When toxins preserve populations

April 17, 2018, Ludwig Maximilian University of Munich
When toxins preserve populations
Credit: Jürgen Fälchle / fotolia.com

Some soil bacteria can alter their environment in such a way as to endanger their own survival – unless, that is, toxins do not impede their growth beforehand.

All living organisms have an impact on their environment. These modifications can have a positive effect on the growth of species that cause them and may also be of benefit to others. However, organisms may also alter their habitats in ways that are not only deleterious to their own survival, but may even lead to their extinction. This phenomenon is known as ecological suicide. In a new study, Ludwig Maximilian University biophysicist Jonas Denk, together with Christoph Ratzke and Professor Jeff Gore of the Massachusetts Institute of Technology (MIT, Boston), have explored the underlying dynamics of the process. Their findings appear in the journal Nature Ecology & Evolution.

The three researchers analyzed the of cultures of the soil bacterium Paenibacillus sp. When grown in weakly buffered medium with glucose as the major carbon source, this species secretes metabolic products that progressively acidify the medium and strongly reduce the local pH. When the pH value reaches approx. 4 the cells begin to die and, within less than 24 h, no viable cells are left. The more food is available, the quicker the population succumbs. However, disaster can be avoided if the buffering strength (which helps to maintain pH) of the medium is enhanced – which proves that the build-up of 'acid waste' is responsible for cell death.

"Each bacterium needs food to survive and reproduce, but the cumulative effects of byproducts of their metabolism ultimately cause the collective self-destruction of the population," says Denk. This in turn leads to the paradoxical effect that other toxic substances, such as alcohols, salts or antibiotics, can promote the survival of a population by inhibiting the growth and replication of its individual members." When populations of Paenibacillus are grown in a medium with a moderate buffering capacity survival becomes dependent on cell density, which gives rise to complex oscillatory dynamics. This emphasizes that besides interactions between different species, which have been thoroughly investigated in the past, interactions between a single species and its environment can be essential to understand the complex dynamics of a .

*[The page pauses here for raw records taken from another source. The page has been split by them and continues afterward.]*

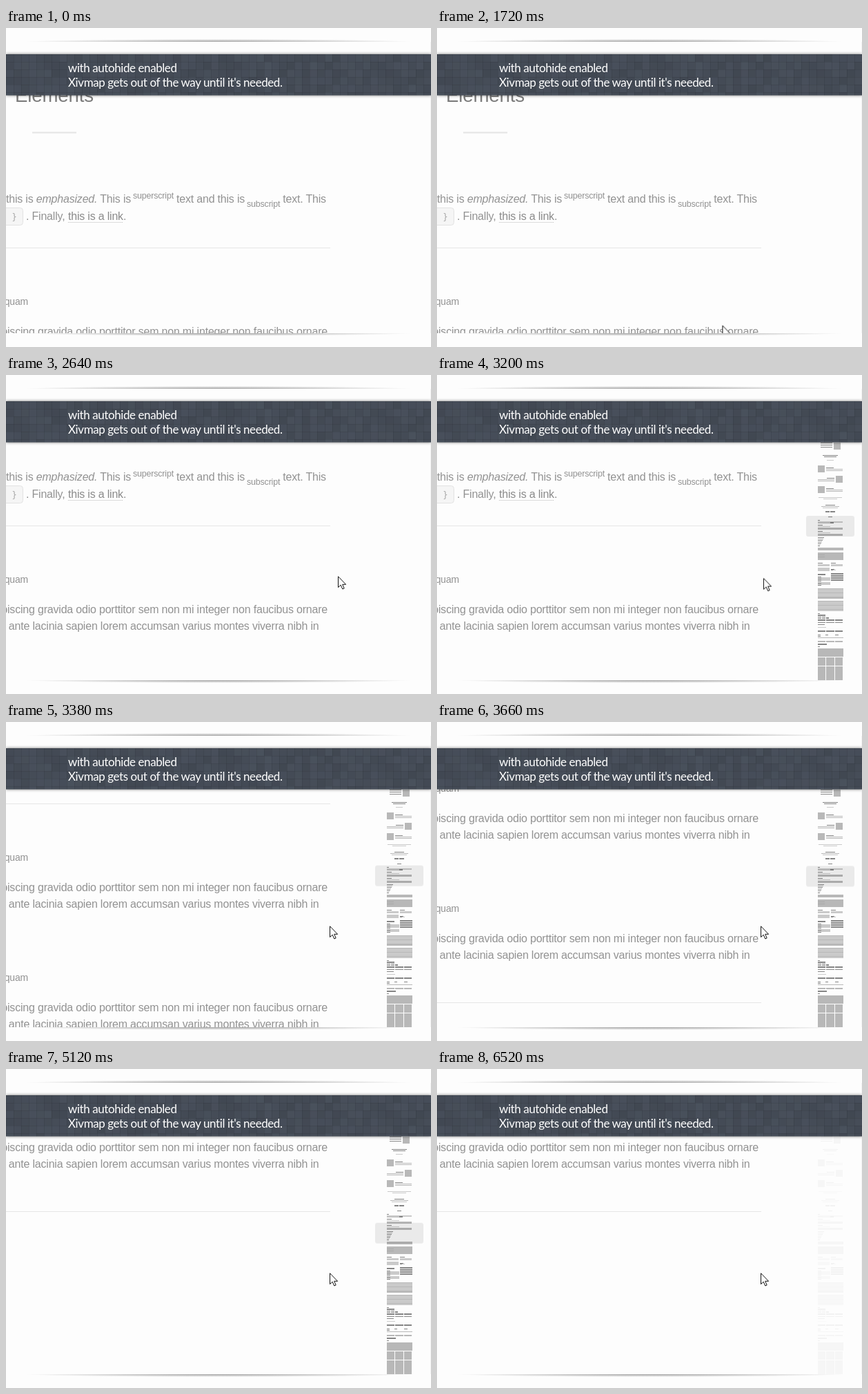
These frames come from a looping animation (616x462 px, 8000 ms). An HTML page:

```html
<!DOCTYPE html>
<html lang="en">
<head>
<meta charset="utf-8">
<title>Autohide minimap</title>
<style>
  html, body { margin: 0; width: 100%; height: 100%; overflow: hidden; background: #fdfdfd; }
  svg { display: block; width: 616px; height: 462px; }
  text { font: 16px "Liberation Sans", Arial, sans-serif; letter-spacing: -.2px; fill: #929292; }
  .end { text-anchor: end; }
  .small { font-size: 12.5px; }
  .sub { font-size: 14px; }
  .title { font-size: 27.7px; fill: #7c7c7c; text-anchor: middle; }
  .code { font: 12px "DejaVu Sans Mono", monospace; fill: #a4a4a4; }
  .caption { font: 17px Lato, sans-serif; letter-spacing: -.42px; fill: #fff; }
  .rule { stroke: #e6e6e6; }
  .bar { filter: drop-shadow(0 0 2px rgba(0, 0, 0, .55)); }
  #map { shape-rendering: crispEdges; }

  #page, #cursor, #map, #view { animation: 8s linear infinite; }
  #page { animation-name: scroll; animation-timing-function: step-end; }
  #cursor { animation-name: point; }
  #map { animation-name: map; }
  #view { animation-name: view, slide; }

  @keyframes scroll {
    0% { transform: translateY(0); }
    32.95% { transform: translateY(-100px); }
    40.45% { transform: translateY(-200px); }
    45.7% { transform: translateY(-300px); }
    49.95% { transform: translateY(-400px); }
    54.7%, 100% { transform: translateY(-500px); }
  }
  @keyframes point {
    0%, 21.25% { transform: translate(406px, 446px); }
    21.5% { transform: translate(413px, 431px); animation-timing-function: ease-out; }
    25.25%, 38.5% { transform: translate(481px, 291px); }
    40.75%, 100% { transform: translate(469px, 295px); }
  }
  @keyframes map {
    0%, 33.25% { opacity: 0; animation-timing-function: ease; }
    37%, 78% { opacity: 1; animation-timing-function: ease; }
    81.5%, 100% { opacity: .09; }
  }
  @keyframes view {
    0%, 33.25% { opacity: 0; animation-timing-function: ease; }
    37%, 78% { opacity: 1; animation-timing-function: ease; }
    81.5%, 100% { opacity: 0; }
  }
  @keyframes slide {
    0%, 40.5% { transform: translateY(204px); animation-timing-function: ease-in-out; }
    43%, 45.75% { transform: translateY(208.5px); animation-timing-function: ease-in-out; }
    48.25%, 50% { transform: translateY(213.3px); animation-timing-function: ease-in-out; }
    52.5%, 54.75% { transform: translateY(218px); animation-timing-function: ease-in-out; }
    57.25%, 100% { transform: translateY(222.7px); }
  }
</style>
</head>
<body>
<svg viewBox="0 0 616 462">
  <defs>
    <radialGradient id="fade">
      <stop offset="0" stop-color="#777" stop-opacity=".65"/>
      <stop offset=".45" stop-color="#777" stop-opacity=".4"/>
      <stop offset="1" stop-color="#777" stop-opacity="0"/>
    </radialGradient>
    <clipPath id="stage"><path d="M0 20H616V442H0z"/></clipPath>
    <clipPath id="above"><path d="M0 0H616V20H0z"/></clipPath>
    <clipPath id="below"><path d="M0 442H616V462H0z"/></clipPath>
    <g id="passage">
      <text class="sub end" x="32" y="401">aliquam</text>
      <text class="end" x="466" y="445">adipiscing gravida odio porttitor sem non mi integer non faucibus ornare</text>
      <text class="end" x="453.5" y="469">nisl ante lacinia sapien lorem accumsan varius montes viverra nibh in</text>
    </g>
  </defs>

  <ellipse cx="308" cy="20" rx="282" ry="4" fill="url(#fade)" clip-path="url(#above)"/>
  <ellipse cx="308" cy="442" rx="282" ry="4" fill="url(#fade)" clip-path="url(#below)"/>

  <g clip-path="url(#stage)">
    <path d="M615.5 20V442" stroke="#f3f3f3"/>
    <g id="page">
      <text class="title" x="70" y="107">Elements</text>
      <path d="M38 151.5H102" stroke="#e4e4e4" stroke-width="2"/>
      <text x="0" y="253">this is <tspan font-style="italic">emphasized.</tspan> This is</text>
      <text class="small" x="184" y="247">superscript</text>
      <text x="247" y="253">text and this is</text>
      <text class="small" x="349" y="259">subscript</text>
      <text x="401.3" y="253">text. This</text>
      <rect x="-20" y="260.5" width="44.5" height="25" rx="4" fill="#f5f5f5" stroke="#e2e2e2"/>
      <text class="code" x="8.5" y="278">}</text>
      <text x="29" y="278">. Finally,</text>
      <text x="90" y="278" style="fill:#8a8a8a">this is a link<tspan fill="#929292">.</tspan></text>
      <path d="M90 281.5H170" stroke="#bbb" stroke-dasharray="1 1"/>
      <path class="rule" d="M0 318.5H470M0 706.5H470"/>
      <use href="#passage"/>
      <use href="#passage" y="173.5"/>
    </g>

    <g id="map"></g>
    <rect id="view" x="535" width="70" height="30" rx="3" fill="#000" fill-opacity=".075"/>

    <rect class="bar" y="38" width="616" height="59.5" fill="#454c57"/>
    <g id="tiles"></g>
    <text class="caption" x="90" y="64">with autohide enabled</text>
    <text class="caption" x="90" y="85">Xivmap gets out of the way until it's needed.</text>

    <path id="cursor" d="M.5 .8V16.6L4.2 13.2 6.8 19 9.2 18 6.7 12.3H11.6z" fill="#fff" stroke="#111"/>
  </g>
</svg>
<script>
  const $ = id => document.getElementById(id);

  function rect(parent, x, y, w, h, fill, alpha = 1) {
    const r = document.createElementNS('http://www.w3.org/2000/svg', 'rect');
    Object.entries({ x, y, width: w, height: h, fill, 'fill-opacity': alpha })
      .forEach(([k, v]) => r.setAttribute(k, v));
    parent.append(r);
  }

  let seed = 11;
  const rand = () => (seed = seed * 16807 % 2147483647) / 2147483647;

  // Subtle checkered texture of the bar
  const cell = 11;
  for (let y = 38; y < 97; y += cell)
    for (let x = 0; x < 616; x += cell) {
      const h = Math.min(cell, 97.5 - y);
      rect($('tiles'), x, y, cell, h, rand() < .5 ? '#000' : '#8090a0', rand() * .06);
      rect($('tiles'), x, y, cell, 1, '#000', .08);
      rect($('tiles'), x, y, 1, h, '#000', .08);
    }

  // Minimap of the page, drawn in three tones
  const LIGHT = '#cacaca', MID = '#b8b8b8', DARK = '#858585';
  const LEFT = 552, FULL = 37;
  const box = (x, y, w, h = 1, c = LIGHT) => rect($('map'), x, y, w, h, c);
  const rows = (x, y, w, n, gap, c, h = 1) => {
    for (let i = 0; i < n; i++) box(x, y + i * gap, w, h, c);
  };
  const centred = (y, w, c, h) => box(570 - w / 2, y, w, h, c);
  const card = (y, flip) => {
    box(flip ? 578 : LEFT, y, 10, 10, MID);
    box(flip ? 565 : 564, y + 3, 11, 1, DARK);
    rows(flip ? LEFT : 564, y + 5, 24, 2, 2, MID);
  };
  const broken = (y, parts, c, h) => {
    const w = FULL / parts;
    for (let i = 0; i < parts; i++) box(LEFT + i * w, y, w - 1, h, c);
  };

  rows(556, 98, 17, 3, 3, DARK);
  box(575, 98, 10, 10, MID);
  centred(116, 22, DARK);
  centred(118, 18, DARK);
  centred(123, 10);
  card(131);
  card(146, true);
  card(161);
  centred(177, 34);
  centred(179, 20);
  centred(188, 14, DARK);
  centred(190, 26, MID);
  centred(192, 22);
  box(563, 197, 6, 2, DARK);
  box(570, 197, 7, 2, DARK);
  centred(205, 6, DARK);

  box(LEFT, 210, 3, 1, DARK);
  box(LEFT, 212, 36, 2);
  box(LEFT, 214, 18, 1, MID);
  box(570, 213, 5, 2, DARK);
  for (const y of [217, 226]) {
    box(LEFT, y, 7, 1, DARK);
    box(LEFT, y + 2, 18, 1);
    box(LEFT, y + 4, FULL - 1, 3, MID);
  }
  for (let i = 0; i < 7; i++) box(LEFT, 235 + i * 2, 9 - i, 1, i % 2 ? MID : DARK);
  box(LEFT, 250, FULL, 4, MID);
  box(LEFT, 257, FULL, 11, MID);
  rows(LEFT, 260, 10, 2, 3, '#a8a8a8');

  for (const x of [LEFT, 571]) {
    box(x, 272, 7, 1, DARK);
    box(x, 274, 17, 3);
    box(x, 281, 5, 2, DARK);
  }
  box(LEFT, 279, 17, 5);
  box(574, 282, 4, 1);
  rows(571, 287, 18, 4, 3, DARK, 2);
  box(LEFT, 288, 11, 2, DARK);
  box(LEFT, 293, 18, 5);
  box(LEFT, 300, 18, 4);
  rows(LEFT, 292, 5, 5, 3, DARK);

  box(LEFT, 309, FULL, 12);
  box(LEFT, 322, FULL, 2, MID);
  box(LEFT, 327, FULL, 15);
  rows(LEFT, 309, FULL, 6, 6, MID);

  box(LEFT, 345, 3, 1, DARK);
  box(LEFT, 347, 11, 2, DARK);
  rows(LEFT, 350, 5, 2, 2, DARK);
  rows(558, 350, 5, 2, 2, DARK);
  box(564, 351, 4, 2, DARK);
  broken(354, 3, DARK, 2);
  broken(358, 3, DARK, 1);
  box(LEFT, 361, 10, 1, DARK);
  box(LEFT, 365, 12, 1);
  broken(370, 3, DARK, 2);
  rows(LEFT, 376, 4, 2, 2, DARK);
  box(563, 376, 4, 1, DARK);
  box(577, 376, 5, 1, DARK);
  box(LEFT, 380, FULL, 1, MID);
  broken(385, 3, MID, 2);
  box(LEFT, 389, 13, 2, DARK);
  box(LEFT, 393, 3, 1, DARK);
  box(LEFT, 396, FULL, 12, MID);
  broken(409, 3, MID, 12);
  broken(422, 3, MID, 20);
</script>
</body>
</html>
```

Since many micro-organisms have the potential to alter their environment in detrimental ways, Denk and colleagues assume that the phenomenon has an important function in microbial ecology and evolution. Out of 21 , the researchers could indeed observe ecological suicide in five of them. "Soil bacteria in nature are part of complex biological communities," Denk points out. "An induced change in pH, for instance, may improve the survival in the short term if it enhances the community's overall ability to cope with a sudden alteration in environmental conditions."

Explore further: Forming patches boosts bacterial life

More information: Christoph Ratzke et al. Ecological suicide in microbes, Nature Ecology & Evolution (2018). DOI: 10.1038/s41559-018-0535-1

Related Stories

Forming patches boosts bacterial life

March 24, 2016

Natural systems such as grasslands form clusters, or patches, that bolster resilience under stress. Experiments show this same behavior can be modeled in bacteria with several important implications for creating survivable ...

Explaining rare plant species

March 7, 2018

Rare plant species suffer more from disease than common species. The fact that rare species are more susceptible to attack by micro-organisms living in the soil, such as fungi and bacteria, may in fact be one of the reasons ...

Capturing the balance of nature

March 2, 2018

In a study spanning 12 years, researchers from Kyoto University and Ryukoku University have developed a method to calculate the fluctuating stability of a natural ecological community in Maizuru Bay.Their findings, published ...

Improving the biodiversity of green roofs

March 1, 2017

Using living organisms such as bacteria or fungi, as an alternative to chemical fertilisers, can improve the soil biodiversity of green roofs, according to new research from the University of Portsmouth.

Recommended for you

Coffee-based colloids for direct solar absorption

March 22, 2019

Solar energy is one of the most promising resources to help reduce fossil fuel consumption and mitigate greenhouse gas emissions to power a sustainable future. Devices presently in use to convert solar energy into thermal ...

EPA adviser is promoting harmful ideas, scientists say

March 22, 2019

The Trump administration's reliance on industry-funded environmental specialists is again coming under fire, this time by researchers who say that Louis Anthony "Tony" Cox Jr., who leads a key Environmental Protection Agency ...


Please sign in to add a comment. Registration is free, and takes less than a minute. Read more

Click here to reset your password.
Sign in to get notified via email when new comments are made.